See, The Nighttime Novelist suggested an exercise that sparked a new idea. I’m planning on a new short story to submit to the Florida Writers Association’s upcoming publication. The collection’s focus this time is “It’s a crime”, and while in the shower, a character popped into my head. I then proceeded to ply the character using the exercise I just read in The Nighttime Novelist.

Here’s the exercise:

Building Initial Ideas

Directions: Choose an attribute from Column A and pair it with a character type from Column B. What does a given combination automatically suggest to you about character and conflict? What about plot, voice, tome, approach, possible scenes, and images?

Column A                                   Column B

talentless                                    surgeon

suicidal                                        nun

kindhearted                               circus clown

neuortic                                      suicide-hotline volunteer

unfulfilled                                   celebrity impersonator

scheming                                    department store Santa

racist                                            sports mascot

vain                                               supermodel

depressed                                   hitman

self-conscious                           relationship counselor

jealous                                         serial killer

In the chapter, the author, Joseph Bates, discussed at length how his creative writing students would craft interesting or compelling combinations.
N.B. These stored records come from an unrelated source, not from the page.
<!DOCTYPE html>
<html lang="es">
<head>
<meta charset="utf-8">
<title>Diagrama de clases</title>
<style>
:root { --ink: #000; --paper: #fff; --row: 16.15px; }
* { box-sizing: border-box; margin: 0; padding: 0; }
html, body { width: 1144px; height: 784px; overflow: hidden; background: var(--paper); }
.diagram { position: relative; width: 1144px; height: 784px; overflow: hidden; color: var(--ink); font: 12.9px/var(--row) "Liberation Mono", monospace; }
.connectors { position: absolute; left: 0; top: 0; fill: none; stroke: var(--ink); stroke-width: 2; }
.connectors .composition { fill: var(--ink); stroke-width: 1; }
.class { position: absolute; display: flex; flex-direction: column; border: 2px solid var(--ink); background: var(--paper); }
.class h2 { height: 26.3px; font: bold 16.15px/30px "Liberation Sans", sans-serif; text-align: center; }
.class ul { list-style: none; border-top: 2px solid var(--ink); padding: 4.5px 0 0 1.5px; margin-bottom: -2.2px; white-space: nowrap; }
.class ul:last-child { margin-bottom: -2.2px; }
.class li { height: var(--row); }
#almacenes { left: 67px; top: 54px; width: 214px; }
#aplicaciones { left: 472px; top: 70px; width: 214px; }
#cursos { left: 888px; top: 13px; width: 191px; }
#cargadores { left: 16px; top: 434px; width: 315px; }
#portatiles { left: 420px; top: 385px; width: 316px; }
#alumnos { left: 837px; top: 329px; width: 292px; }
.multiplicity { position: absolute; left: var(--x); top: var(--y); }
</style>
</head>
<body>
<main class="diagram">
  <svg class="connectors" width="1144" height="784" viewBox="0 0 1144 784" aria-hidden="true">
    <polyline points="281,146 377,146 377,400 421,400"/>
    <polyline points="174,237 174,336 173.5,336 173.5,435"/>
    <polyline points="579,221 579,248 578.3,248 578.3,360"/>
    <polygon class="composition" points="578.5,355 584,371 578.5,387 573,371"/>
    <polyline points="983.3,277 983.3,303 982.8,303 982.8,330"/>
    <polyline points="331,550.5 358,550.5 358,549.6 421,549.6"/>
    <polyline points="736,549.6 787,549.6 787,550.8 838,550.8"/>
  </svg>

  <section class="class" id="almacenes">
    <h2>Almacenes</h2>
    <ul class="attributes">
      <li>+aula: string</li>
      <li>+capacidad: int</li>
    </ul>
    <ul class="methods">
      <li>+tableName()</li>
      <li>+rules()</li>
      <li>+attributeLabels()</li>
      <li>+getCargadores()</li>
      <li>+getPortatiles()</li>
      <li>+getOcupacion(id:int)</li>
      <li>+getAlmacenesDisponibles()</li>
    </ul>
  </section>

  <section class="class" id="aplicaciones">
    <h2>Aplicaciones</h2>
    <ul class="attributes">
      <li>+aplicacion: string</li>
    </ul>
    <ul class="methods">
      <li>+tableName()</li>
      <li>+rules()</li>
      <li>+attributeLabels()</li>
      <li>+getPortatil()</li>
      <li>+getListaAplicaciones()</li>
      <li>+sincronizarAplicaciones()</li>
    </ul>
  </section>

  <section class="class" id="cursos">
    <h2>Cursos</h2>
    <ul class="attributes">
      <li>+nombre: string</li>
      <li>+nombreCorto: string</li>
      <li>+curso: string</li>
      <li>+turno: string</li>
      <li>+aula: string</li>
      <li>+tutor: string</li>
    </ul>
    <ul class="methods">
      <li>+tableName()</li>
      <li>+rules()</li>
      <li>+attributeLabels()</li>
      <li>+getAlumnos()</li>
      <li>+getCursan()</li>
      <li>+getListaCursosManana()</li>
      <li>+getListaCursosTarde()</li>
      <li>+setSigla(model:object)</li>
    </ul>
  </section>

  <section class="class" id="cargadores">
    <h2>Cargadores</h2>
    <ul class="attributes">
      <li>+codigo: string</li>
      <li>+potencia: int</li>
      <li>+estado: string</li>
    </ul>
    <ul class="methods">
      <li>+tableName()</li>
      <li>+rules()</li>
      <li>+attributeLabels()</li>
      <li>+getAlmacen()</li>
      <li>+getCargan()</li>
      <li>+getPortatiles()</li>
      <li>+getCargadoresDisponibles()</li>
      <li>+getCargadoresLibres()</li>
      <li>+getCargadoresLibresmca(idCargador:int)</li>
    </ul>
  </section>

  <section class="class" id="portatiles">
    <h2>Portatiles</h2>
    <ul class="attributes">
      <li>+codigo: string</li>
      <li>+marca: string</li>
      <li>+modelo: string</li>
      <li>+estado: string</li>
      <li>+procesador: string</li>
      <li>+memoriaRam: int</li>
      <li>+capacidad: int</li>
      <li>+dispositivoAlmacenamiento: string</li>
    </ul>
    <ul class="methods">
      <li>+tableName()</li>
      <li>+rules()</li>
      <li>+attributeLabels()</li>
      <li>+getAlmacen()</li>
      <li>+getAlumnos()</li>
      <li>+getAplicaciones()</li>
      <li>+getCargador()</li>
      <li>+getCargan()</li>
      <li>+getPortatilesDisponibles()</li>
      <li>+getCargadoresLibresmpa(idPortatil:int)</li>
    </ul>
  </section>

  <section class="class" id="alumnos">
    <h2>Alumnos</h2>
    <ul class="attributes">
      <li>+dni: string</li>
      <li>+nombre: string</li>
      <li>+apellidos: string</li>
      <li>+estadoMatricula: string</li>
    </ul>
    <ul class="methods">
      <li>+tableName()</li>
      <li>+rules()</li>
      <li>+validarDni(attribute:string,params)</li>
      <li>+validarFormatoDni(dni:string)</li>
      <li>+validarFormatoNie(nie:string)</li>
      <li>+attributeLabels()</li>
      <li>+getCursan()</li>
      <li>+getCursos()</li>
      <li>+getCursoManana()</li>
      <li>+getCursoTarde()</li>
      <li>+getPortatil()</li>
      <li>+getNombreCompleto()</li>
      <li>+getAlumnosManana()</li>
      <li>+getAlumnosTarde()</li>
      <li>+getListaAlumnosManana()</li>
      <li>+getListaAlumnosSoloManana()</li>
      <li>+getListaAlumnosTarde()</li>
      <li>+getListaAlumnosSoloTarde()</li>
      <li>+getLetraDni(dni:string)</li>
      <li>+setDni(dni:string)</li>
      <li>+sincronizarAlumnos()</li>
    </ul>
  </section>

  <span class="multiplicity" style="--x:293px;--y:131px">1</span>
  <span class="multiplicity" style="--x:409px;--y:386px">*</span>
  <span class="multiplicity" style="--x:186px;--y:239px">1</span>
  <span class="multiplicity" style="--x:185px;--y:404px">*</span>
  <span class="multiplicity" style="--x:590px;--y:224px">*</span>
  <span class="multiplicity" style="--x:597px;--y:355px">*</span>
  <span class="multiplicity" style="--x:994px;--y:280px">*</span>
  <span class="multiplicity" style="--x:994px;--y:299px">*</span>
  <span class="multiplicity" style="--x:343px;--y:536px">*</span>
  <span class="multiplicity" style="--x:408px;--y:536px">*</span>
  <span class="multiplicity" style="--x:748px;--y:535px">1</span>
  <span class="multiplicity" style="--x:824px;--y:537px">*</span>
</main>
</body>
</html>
He said a “racist suicide-hotline volunteer” once prompted a 45-minute discussion. He went on to talk about how, when the obvious pairing were made (like a “kindhearted nun” or “vain supermodel”) the other students would chime in on why the pair wouldn’t work. Those uninteresting combinations brought nothing surprising.

We’d be writing caricature instead of character.

The chapter went on to create a “jealous nun” character. And the process was intriguing. A jealous nun. Jealous of whom? Jealous over what, exactly, and what might this jealousy lead her to do? The discussion leads to an interesting bit of character development. She’s jealous of a younger nun in her convent and her closeness to God. The pretty, young nun takes the role of the “other woman”, in some twisted sense.

Bates leads the reader to a set of questions that help form a story by addressing four basic problems:

  1. What does the combination really suggest in terms of what might happen?
  2. What would be motivation or driving our main character in such a situation?
  3. What would be opposing the character in the situation? (This could, and probably should, prompt many different answers, some of them small and personal in scope, others large.)
  4. What are the emotions evoked by or from the premise that we might consider universal? In other words, what could any reader identify with, regardless of whether or not she’s ever been in this exact situation?

And there you have it: plot, character, conflict, and theme.

This process strikes me like a more focused form of brainstorming. Something that’ll help you really dredge the riverbed of this idea. And who knows, maybe you’ll drag up something that is really valuable to the potential story.

The combination that struck me was a “depressed relationship counselor”.

Here’s what I scribbled on my notepad after jumping from the shower: (This may, or may not, be the opening to a new story story.)

Jeffery Tarragon hated his name. There were any number of reputable spices he’d gladly don as a moniker. Sage–sounding old and wise, inducing visions of Gandalf or Dumbledore, even Merlin. Maybe Basil, because with just the right pronunciation, it’d be exotic, provoking images of James Bond. Perhaps even something faintly religious, like, Rosemary.

But no, his name was Jeff Tarragon, so it was something of a surprise when he’d been informed his identity had been stolen.

His two sisters, Judy and Alice, couldn’t wait to get married to drop the Tarragon name, and Jeff himself had even considered legally changing his name. But he never did anything so adventurous. On his deathbed, Jeff’s father made him promise never to change the name.

Perhaps Fate was intervening.

We’ll see where it goes.

What combination would you make?